The shipping container on its own without a roof will be inadequate to protect the house from weather elements and thermally insulate the home. Having a roof for your container home ensures the structure is protected from moisture damage by diverting rainwater. It also regulates the indoors to a comfortable temperature through heavier insulation. Homeowners typically choose between installing a Shed Roof, Gable Roof or Flat Roof for their shipping container home.
It is arguable that shipping containers already come with a roof. Technically, yes there is a roof over your head when you enter the box. However, a proper roof system not only shades your head, it also protects the structure from weather elements, manages stormwater and snow shedding and regulates the temperature indoors.
Therefore, for the longevity of your home, it is preferable to opt for a roof as much as your budget allows.
“It adds structural support to the home by making it more rigid. It adds an extra layer between the interior of your home and the outside world, which improves efficiency by keeping the hot air in during winter. It helps protect your belongings (furniture, electronics, and clothing) from exposure to moisture.” (1)
Not roofing your container home will save you money at first, but may suffer the added costs over time in maintenance and cooling or heating from lack of insulation.
Having a roof could give you cost savings in energy bills, as it would manage the hot air that rises. Instead of just escaping, it could’ve heated the home. It can also prevent the hot air from condensating to vapor causing the container to rust. (2)
Roof systems protect the inside as much as the outside. Overhangs allow the snow and rain to drip away from your walls, doors and windows to prevent moisture damage. Imagine if it were a plain container home box, the water would continue to run down the walls and around the crevices of your doors and windows. (2)
It’s highly recommended to get a roof for your shipping container home. There are also plenty to choose from that can greatly change the feel of your home!
- Less expensive
- Simple, easy maintenance
- Quick to Build
- Great for Solar Panels
- Good for rainwater harvesting

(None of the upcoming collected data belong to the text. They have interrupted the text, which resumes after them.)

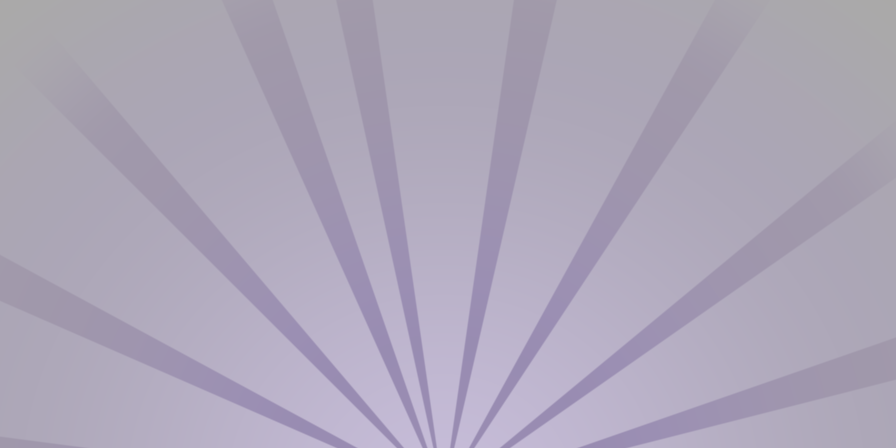
This background is drawn by a WebGL 2 fragment shader. Its source:

```glsl
#version 300 es
precision highp float;

uniform vec2 u_resolution;
out vec4 fragColor;

// Direction and half width of each ray, in degrees counterclockwise
const vec2 rays[9] = vec2[9](
    vec2(16.7, 2.45), vec2(37.3, 2.3), vec2(58.9, 2.35),
    vec2(79.5, 2.4), vec2(100.2, 2.05), vec2(111.6, 2.55),
    vec2(132.7, 2.35), vec2(154.0, 2.4), vec2(174.9, 2.35));

// Soft glow that cools from lilac to grey
vec3 glowColor(vec2 p) {
    float reach = length(p * vec2(0.92, 1.0));
    vec3 lilac = vec3(0.785, 0.745, 0.86);
    vec3 mauve = vec3(0.67, 0.648, 0.71);
    vec3 grey = vec3(0.665, 0.667, 0.65);
    vec3 color = mix(lilac, mauve, smoothstep(-0.15, 1.1, reach));
    return mix(color, grey, smoothstep(0.95, 1.6, reach));
}

// Signed distance to the nearest wedge of the fan
float rayDistance(vec2 p) {
    float angle = degrees(atan(p.y, p.x));
    float nearest = 180.0;
    for (int i = 0; i < 9; i++) {
        nearest = min(nearest, abs(angle - rays[i].x) - rays[i].y);
    }
    return length(p) * radians(nearest);
}

void main() {
    // Height units, measured from the source below the lower edge
    vec2 p = (gl_FragCoord.xy - vec2(0.5 * u_resolution.x, 0.0)) / u_resolution.y;
    p -= vec2(-0.01, -0.104);
    float reach = length(p);

    // Rays turn greyer and fade out with distance
    float soft = max(0.0025, 0.75 / u_resolution.y);
    float ray = 1.0 - smoothstep(-soft, soft, rayDistance(p));
    float fade = clamp(1.17 - 0.62 * reach, 0.0, 0.95) * (1.0 - smoothstep(1.08, 1.4, reach));
    vec3 rayColor = mix(vec3(0.59, 0.54, 0.69), vec3(0.59, 0.55, 0.63), smoothstep(0.4, 1.1, reach));

    vec3 color = mix(glowColor(p), rayColor, ray * fade);
    fragColor = vec4(color, 1.0);
}
```
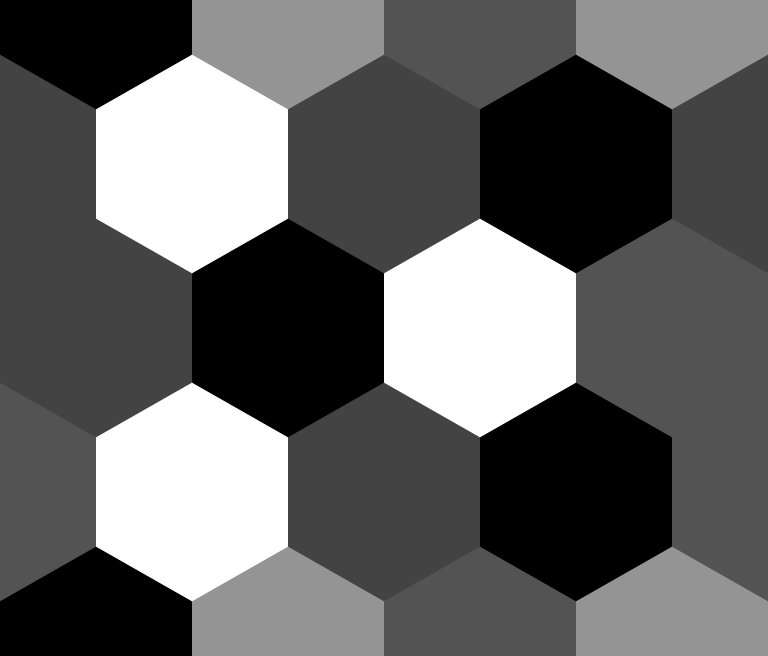
This pattern is drawn by a Shadertoy shader. Its source:

```glsl
// Seamless tile of flat grey hexagons, four across and four rows down.

const float TILE_CELLS = 4.0;
const float ROW_PITCH = 0.8660254;  // row spacing over hexagon width

// Five greys
const float BLACK = 0.0;
const float DARK  = 0.263;
const float MID   = 0.327;
const float LIGHT = 0.58;
const float WHITE = 1.0;

// Shades of one tile, row by row from the bottom
const float SHADES[16] = float[16](
    BLACK, LIGHT, MID,   LIGHT,
    MID,   WHITE, DARK,  BLACK,
    DARK,  BLACK, WHITE, MID,
    DARK,  WHITE, DARK,  BLACK
);

// Shade of a cell, wrapping in both directions
float cellShade(vec2 cell) {
    ivec2 wrapped = ivec2(cell) & 3;
    return SHADES[wrapped.y * 4 + wrapped.x];
}

// Even rows are shifted by half a hexagon
float rowShift(float row) {
    return 0.5 - 0.5 * mod(row, 2.0);
}

// Squared distance from a point to a cell centre, hexagon width = 1
float centreDistance2(vec2 point, vec2 cell) {
    vec2 offset = point - cell - vec2(rowShift(cell.y), 0.0);
    offset.y *= ROW_PITCH;
    return dot(offset, offset);
}

// Shade of the hexagon under a point, blended with its closest neighbour
float hexShade(vec2 point, float pixelSize) {
    vec2 nearest = vec2(0.0), second = vec2(0.0);
    float nearestD2 = 1e5, secondD2 = 1e5;

    for (int j = 0; j < 2; j++) {
        float row = floor(point.y) + float(j);
        float firstColumn = floor(point.x - rowShift(row));
        for (int i = 0; i < 2; i++) {
            vec2 cell = vec2(firstColumn + float(i), row);
            float d2 = centreDistance2(point, cell);
            if (d2 < nearestD2) {
                second = nearest;
                secondD2 = nearestD2;
                nearest = cell;
                nearestD2 = d2;
            } else if (d2 < secondD2) {
                second = cell;
                secondD2 = d2;
            }
        }
    }

    // Neighbouring centres are one unit apart
    float edgeDistance = 0.5 * (secondD2 - nearestD2);
    float coverage = clamp(0.5 + edgeDistance / pixelSize, 0.0, 1.0);
    return mix(cellShade(second), cellShade(nearest), coverage);
}

void mainImage(out vec4 fragColor, in vec2 fragCoord) {
    vec2 point = fragCoord / iResolution.xy * TILE_CELLS;
    float pixelSize = TILE_CELLS / iResolution.x;
    fragColor = vec4(vec3(hexShade(point, pixelSize)), 1.0);
}
```
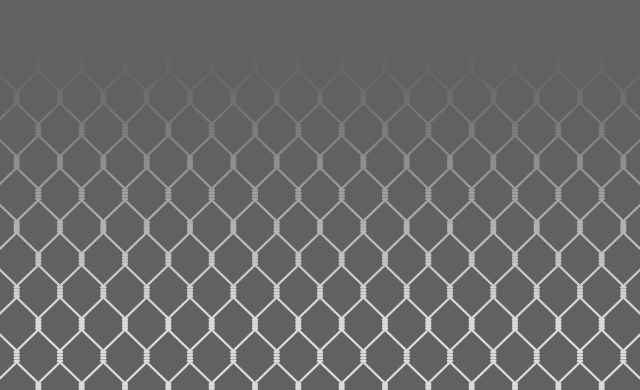
This pattern is drawn by a Shadertoy shader. Its source:

```glsl
// Chain-link fence that fades upward into a flat grey backdrop.
// Each lattice cell is folded to one quarter, which holds a diagonal wire
// and two twisted knots built from stacked capsules.

#define COLUMN_UNITS 9.0             // mesh columns per canvas height
#define CELL vec2(1.0, 1.496)        // repeat of the staggered mesh
#define KNOT_ORIGIN vec2(0.885, 0.025)
#define KNOT_REACH 0.132             // where the wires leave a knot
#define WIRE_RADIUS 0.026
#define COIL_PITCH 0.07
#define COIL_RADIUS 0.038
#define COIL_HALF_LENGTH 0.034
#define BACKDROP vec3(0.38)
#define WIRE_COLOR vec3(0.86)
#define FADE_TOP 0.92
#define FADE_BOTTOM 0.10

float segmentDistance(vec2 p, vec2 a, vec2 b) {
    vec2 pa = p - a, ba = b - a;
    return length(pa - ba * clamp(dot(pa, ba) / dot(ba, ba), 0.0, 1.0));
}

// Four horizontal coils stacked around the origin
float knotDistance(vec2 p) {
    float row = clamp(floor(p.y / COIL_PITCH), -2.0, 1.0) + 0.5;
    vec2 coil = vec2(p.x, p.y - row * COIL_PITCH);
    vec2 tip = vec2(COIL_HALF_LENGTH, 0.0);
    return segmentDistance(coil, -tip, tip) - COIL_RADIUS;
}

float fenceDistance(vec2 p) {
    vec2 corner = 0.5 * CELL;
    vec2 q = abs(mod(p - KNOT_ORIGIN + corner, CELL) - corner);
    vec2 wireStart = vec2(0.0, KNOT_REACH);
    float wire = segmentDistance(q, wireStart, corner - wireStart) - WIRE_RADIUS;
    float knots = min(knotDistance(q), knotDistance(corner - q));
    return min(wire, knots);
}

void mainImage(out vec4 fragColor, in vec2 fragCoord) {
    float height = fragCoord.y / iResolution.y;
    float pixel = COLUMN_UNITS / iResolution.y;
    float d = fenceDistance(fragCoord * pixel);

    // Smooth the edge over about one pixel, then fade with height
    float coverage = 1.0 - smoothstep(-0.6 * pixel, 0.6 * pixel, d);
    float fade = 1.0 - smoothstep(FADE_BOTTOM, FADE_TOP, height);
    fragColor = vec4(mix(BACKDROP, WIRE_COLOR, coverage * fade), 1.0);
}
```
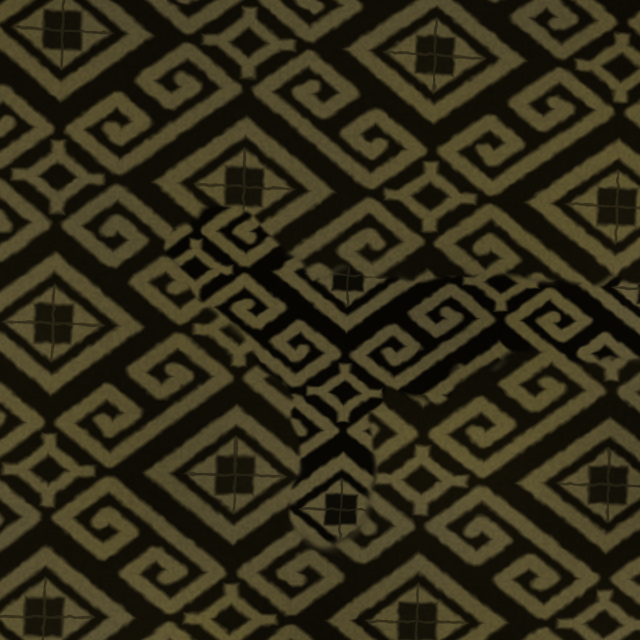
Give the GLSL for this pattern, as a WebGL 2 fragment shader.

```glsl
#version 300 es
precision highp float;
// Woven lattice of nested diamonds and paired square scrolls, with a displaced, scaled-down seam.

#define ORIGIN vec2(0.3815, 0.2917)   // centre of one large diamond, y down
#define HALF_CELL vec2(0.2917, 0.2253)
#define SCROLL_WIDTH 0.032
#define EDGE_SOFTNESS 0.013
#define PATCH_SCALE 0.82
#define PATCH_CENTRE vec2(0.544, 0.430)
#define THREAD_COUNT 240.0
#define GROUND vec3(0.062, 0.051, 0.020)
#define TAN_WARM vec3(0.365, 0.330, 0.182)
#define TAN_GREY vec3(0.335, 0.305, 0.195)

uniform vec2 u_resolution;
out vec4 fragColor;

float hash(vec2 p) {
    p = fract(p * vec2(0.1031, 0.1137));
    p += dot(p, p.yx + 33.33);
    return fract((p.x + p.y) * p.x * 17.0);
}

float noise(vec2 p) {
    vec2 i = floor(p), f = fract(p);
    f = f * f * (3.0 - 2.0 * f);
    return mix(mix(hash(i), hash(i + vec2(1, 0)), f.x),
               mix(hash(i + vec2(0, 1)), hash(i + vec2(1, 1)), f.x), f.y);
}

float segment(vec2 p, vec2 a, vec2 b) {
    vec2 d = b - a;
    return length(p - a - d * clamp(dot(p - a, d) / dot(d, d), 0.0, 1.0));
}

// Skewed lattice with slight perspective; one unit is half a cell
vec2 lattice(vec2 p) {
    p -= ORIGIN;
    float a = p.x / HALF_CELL.x + 0.0245 * p.y / HALF_CELL.y;
    return vec2(a, (p.y - 0.0156 * a) / (HALF_CELL.y - 0.0039 * a));
}

float fill(float d) {
    float soft = max(EDGE_SOFTNESS, 2.0 / u_resolution.y);
    return smoothstep(soft, -soft, d);
}

// Half of a symmetric scroll: x runs away from the long bar, y along it
float scroll(vec2 p) {
    const vec2 path[7] = vec2[7](vec2(-0.125, 0.0), vec2(-0.125, 0.30), vec2(0.125, 0.30),
        vec2(0.125, 0.07), vec2(-0.02, 0.07), vec2(-0.02, 0.195), vec2(0.035, 0.185));
    float d = 1.0;
    for (int i = 0; i < 6; i++) d = min(d, segment(p, path[i], path[i + 1]));
    return d - SCROLL_WIDTH;
}

// Amount of tan thread at a lattice position
float motif(vec2 ab) {
    vec2 q = abs(mod(ab + 1.0, 2.0) - 1.0);
    vec2 st = vec2(q.x + q.y, abs(q.x - q.y)) * 0.5;

    // Large diamond: frame, solid heart, dark square and fine cross
    vec2 e = st.x > 0.5 ? 1.0 - q : q;
    float r = (e.x + e.y) * 0.5;
    float frame = fill(max(r - 0.243, 0.174 - r));
    float heart = fill(r - 0.132);
    vec2 c = e * HALF_CELL;
    float square = fill((max(c.x, c.y) - 0.030) * 3.0);
    float cross = smoothstep(0.0035, 0.0010, min(c.x, c.y)) * heart;
    float diamond = heart * (1.0 - 0.93 * square);
    diamond = mix(diamond, mix(0.35, 0.38, square), cross * 0.75);

    // Small diamond with blunt tips
    vec2 k = abs(st - 0.5);
    float m = max(k.x, k.y);
    float tips = max((k.x + k.y - 0.245) * 0.7, (abs(k.x - k.y) - 0.036) * 0.7);
    float small = fill(max(min(m - 0.102, tips), 0.052 - m));

    float curl = fill(scroll(st - vec2(0.5, 0.0)));
    return max(max(frame, diamond), max(small, curl));
}

// Ragged region holding the displaced weave
float patchDistance(vec2 p) {
    float d = segment(p, vec2(0.340, 0.395), vec2(0.540, 0.585)) - 0.072;
    d = min(d, segment(p, vec2(0.525, 0.490), vec2(1.02, 0.505)) - 0.063);
    d = min(d, segment(p, vec2(0.610, 0.525), vec2(0.650, 0.575)) - 0.058);
    d = min(d, segment(p, vec2(0.522, 0.650), vec2(0.522, 0.795)) - 0.060);
    return d + 0.030 * (noise(p * 26.0) - 0.5);
}

void main() {
    vec2 p = gl_FragCoord.xy / u_resolution;
    p.y = 1.0 - p.y;
    vec2 wobble = vec2(noise(p * 110.0), noise(p * 110.0 + 47.0)) - 0.5;
    vec2 ab = lattice(p + wobble * 0.0035);

    // Regular weave and its displaced copy
    float seam = patchDistance(p);
    float inside = smoothstep(0.005, -0.005, seam);
    vec2 moved = (ab - lattice(PATCH_CENTRE)) / PATCH_SCALE + 1.0;
    float tan_ = mix(motif(ab), motif(moved), inside);

    // Uneven light and thread grain
    float cloud = noise(p * 4.0 + 9.0);
    float grain = noise(p * THREAD_COUNT) - 0.5;
    vec3 thread = mix(TAN_WARM, TAN_GREY, noise(p * 6.0 + 21.0));
    thread *= 0.91 + 0.16 * cloud + 0.12 * grain;
    vec3 ground = GROUND * (0.85 + 0.4 * cloud + 0.2 * grain) * (1.0 - 0.6 * inside);
    vec3 colour = mix(ground, thread, tan_);

    // Faint smears along the seam
    float smear = smoothstep(0.012, 0.0, abs(seam)) * smoothstep(0.55, 0.85, noise(p * 19.0 + 5.0));
    colour = mix(colour, TAN_GREY * 0.8, smear * 0.45);
    fragColor = vec4(colour, 1.0);
}
```
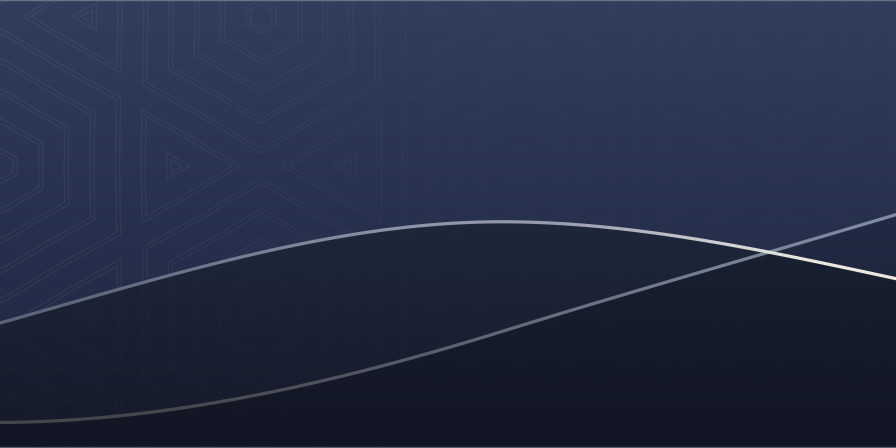
Write a Shadertoy shader that draws this background.

```glsl
const vec3 SKY_TOP = vec3(0.195, 0.240, 0.362);
const vec3 SKY_BASE = vec3(0.105, 0.140, 0.242);
const vec3 HILL_TOP = vec3(0.114, 0.150, 0.226);
const vec3 HILL_BASE = vec3(0.082, 0.096, 0.160);
const float CREST_Y = 0.5;
const float OVERLAP_SHADE = 0.85;

// Knots are (x, height, slope)
const vec3 ARCH_START = vec3(0.0, 0.279, 0.28);
const vec3 ARCH_MID = vec3(1.12, 0.505, 0.0);
const vec3 ARCH_END = vec3(2.0, 0.378, -0.215);
const vec3 RISE_START = vec3(0.0, 0.057, 0.005);
const vec3 RISE_MID = vec3(1.12, 0.260, 0.31);
const vec3 RISE_END = vec3(2.0, 0.521, 0.30);

const vec3 ARCH_DIM = vec3(0.36, 0.39, 0.47);
const vec3 ARCH_SOFT = vec3(0.57, 0.59, 0.67);
const vec3 ARCH_BRIGHT = vec3(0.92, 0.91, 0.88);
const vec3 RISE_DIM = vec3(0.27, 0.27, 0.30);
const vec3 RISE_BRIGHT = vec3(0.50, 0.55, 0.64);
const float STROKE_HALF = 0.0036;

const vec3 PATTERN_COLOR = vec3(0.60, 0.65, 0.70);
const vec2 PATTERN_CENTER = vec2(0.583, 0.9635);
const float PATTERN_SIZE = 0.668;
const float RING_STEP = 0.1;
const float STAR_SLANT = 0.6;
const float TWIN_GAP = 0.0045;
const float TWIN_HALF = 0.0015;
const float PATTERN_NEAR = 0.085;
const float PATTERN_FAR = 0.012;

const vec3 RIM_COLOR = vec3(0.62, 0.67, 0.70);
const float RIM_WIDTH = 0.0026;
const float RIM_ALPHA = 0.5;

float hermite(vec3 a, vec3 b, float x) {
    float h = b.x - a.x;
    float t = (x - a.x) / h;
    float s = t * t * (3.0 - 2.0 * t);
    float bend = t * (1.0 - t) * (a.z * (1.0 - t) - b.z * t);
    return mix(a.y, b.y, s) + h * bend;
}

float curve(vec3 a, vec3 b, vec3 c, float x) {
    return x < b.x ? hermite(a, b, x) : hermite(b, c, x);
}

float archHeight(float x) { return curve(ARCH_START, ARCH_MID, ARCH_END, x); }
float riseHeight(float x) { return curve(RISE_START, RISE_MID, RISE_END, x); }

// Antialiased coverage of a signed distance
float cover(float d, float px) {
    return clamp(0.5 - d / px, 0.0, 1.0);
}

// Nested stars on a triangular lattice, with triangles in the gaps
float starRings(vec2 p, float px) {
    vec2 cell = vec2(sqrt(3.0), 1.0);
    vec2 q = (p - PATTERN_CENTER) / PATTERN_SIZE;
    vec2 a = mod(q, cell) - 0.5 * cell;
    vec2 b = mod(q - 0.5 * cell, cell) - 0.5 * cell;
    vec2 local = dot(a, a) < dot(b, b) ? a : b;

    // Fold six sectors into one
    float sector = radians(60.0);
    float angle = mod(atan(local.y, local.x), sector) - 0.5 * sector;
    vec2 folded = length(local) * vec2(cos(angle), abs(sin(angle)));

    float level = folded.x + STAR_SLANT * folded.y;
    float ring = abs(fract(level / RING_STEP) - 0.5) * RING_STEP;
    float d = ring * PATTERN_SIZE / length(vec2(1.0, STAR_SLANT));
    return cover(abs(d - TWIN_GAP) - TWIN_HALF, px);
}

void mainImage(out vec4 fragColor, in vec2 fragCoord) {
    float px = 1.0 / iResolution.y;
    vec2 p = fragCoord * px;

    // Signed distances to both curves, corrected for their slope
    vec2 height = vec2(archHeight(p.x), riseHeight(p.x));
    float dx = 0.002;
    vec2 slope = (vec2(archHeight(p.x + dx), riseHeight(p.x + dx)) - height) / dx;
    vec2 dist = (p.y - height) / sqrt(1.0 + slope * slope);
    float underArch = cover(dist.x, px);
    float underRise = cover(dist.y, px);

    // Sky and hill layers
    vec3 color = mix(SKY_BASE, SKY_TOP, p.y);
    vec3 hill = mix(HILL_BASE, HILL_TOP, clamp(p.y / CREST_Y, 0.0, 1.0));
    color = mix(color, hill, underArch);
    color *= mix(1.0, OVERLAP_SHADE, underRise);

    // Faint pattern, fading to the right and over the hills
    float fade = mix(PATTERN_NEAR, PATTERN_FAR, smoothstep(0.1, 1.3, p.x));
    fade *= mix(1.0, 0.3, underArch) * (1.0 - 0.8 * underRise);
    color = mix(color, PATTERN_COLOR, fade * starRings(p, px));

    // Curve strokes
    vec3 riseColor = mix(RISE_DIM, RISE_BRIGHT, smoothstep(0.2, 2.1, p.x));
    vec3 archColor = mix(ARCH_DIM, ARCH_SOFT, smoothstep(0.0, 1.1, p.x));
    archColor = mix(archColor, ARCH_BRIGHT, smoothstep(1.1, 1.9, p.x));
    color = mix(color, riseColor, cover(abs(dist.y) - STROKE_HALF, px));
    color = mix(color, archColor, cover(abs(dist.x) - STROKE_HALF, px));

    // Thin rims along the top and bottom
    float rim = cover(min(p.y, 1.0 - p.y) - RIM_WIDTH, px);
    color = mix(color, RIM_COLOR, RIM_ALPHA * rim);

    fragColor = vec4(color, 1.0);
}
```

- Many varieties: Lean to, Butterfly, Saltbox, Sawtooth
- *Problematic for high wind speed areas, needs great anchorage (3)
- “Traditional look” – Triangle
- Greatest slope – best for snow
- Most water drainage – less leaks
- More ceiling volume/height
- Good for rainwater harvesting
- *Alternative “hip roof” that has four sided slopes
- Existing for shipping container (“cheapest” initially)
- Increase living space by creating terrace
- Best for green roof/living roof
- Can install solar panels (on angle bars)
- *Needs gentle slope to prevent water pooling
- **Expensive in maintenance being most susceptible to puddles.
If your budget really does not permit a whole roofing system, install a safety barrier above your container:
“Lay a tarpaulin sheet onto the roof of the container and overlay this with rolls of asphalt. This will provide you with a layer of defense between the dampness and the container’s roof.” (2)
For more details on the types of roofs you can choose from, their advantages and conditions, check out this informational video! Top 5 ROOF TYPES Used on Shipping CONTAINER HOMES and Buildings by SHELTERMODE HOMES – YouTube
Regardless of the method or roof style you choose, you need to consult an engineer. They will analyze the material and style against your climate. For example, a flat roof will not do well in an area that receives a lot of rain. A high pitched slope is susceptible to being blown away where there are strong winds. Colder climates will need that steep pitch to shed off the snow. Hotter climates need good insulation. All roofs need good ventilation to avoid condensation rusting the structure.
Engineers will also calculate the roof load your structure can carry. This includes the dead load (all the materials used), the live load (equipment and people that move around) and transient load (weather load such as rain, wind and snow). (2)
The corrugation of CorTen steel gives the containers their rigidity and strength, however being a continuous weld all around also poses some weather challenges. This makes it difficult for multi-container homes attached side by side. The water can easily slip in between the modules, eventually creating moisture damage like rust. (4)
All the more reason to invest those savings on the overall structure toward a roof that will protect your investment. Besides, you can get creative with it and install a green roof that will cool your space or give you free herbs. You can also convert it into a terrace or patio and double your usable floor area!
- Bryhal. (2022, March 13). Do shipping container homes need a roof? Container Authority. Retrieved August 2022, from https://containerauthority.net/do-shipping-container-homes-need-a-roof/
- Discover Containers. (2019, December 21). Container Home Roofs: How to choose. Discover Containers. Retrieved August 2022, from https://www.discovercontainers.com/how-to-fit-a-roof-onto-your-shipping-container/
- Sheltermode. (2017, November 28). Top 5 roof types used on shipping container homes and buildings by Sheltermode Homes. YouTube. Retrieved August 2022, from https://www.youtube.com/watch?v=9idGXS0N37w
- i Container Home. (2020, June 1). Container Home Roof Design Ideas. iContainerHome.com. Retrieved August 2022, from https://icontainerhome.com/container-home-roof-design-ideas/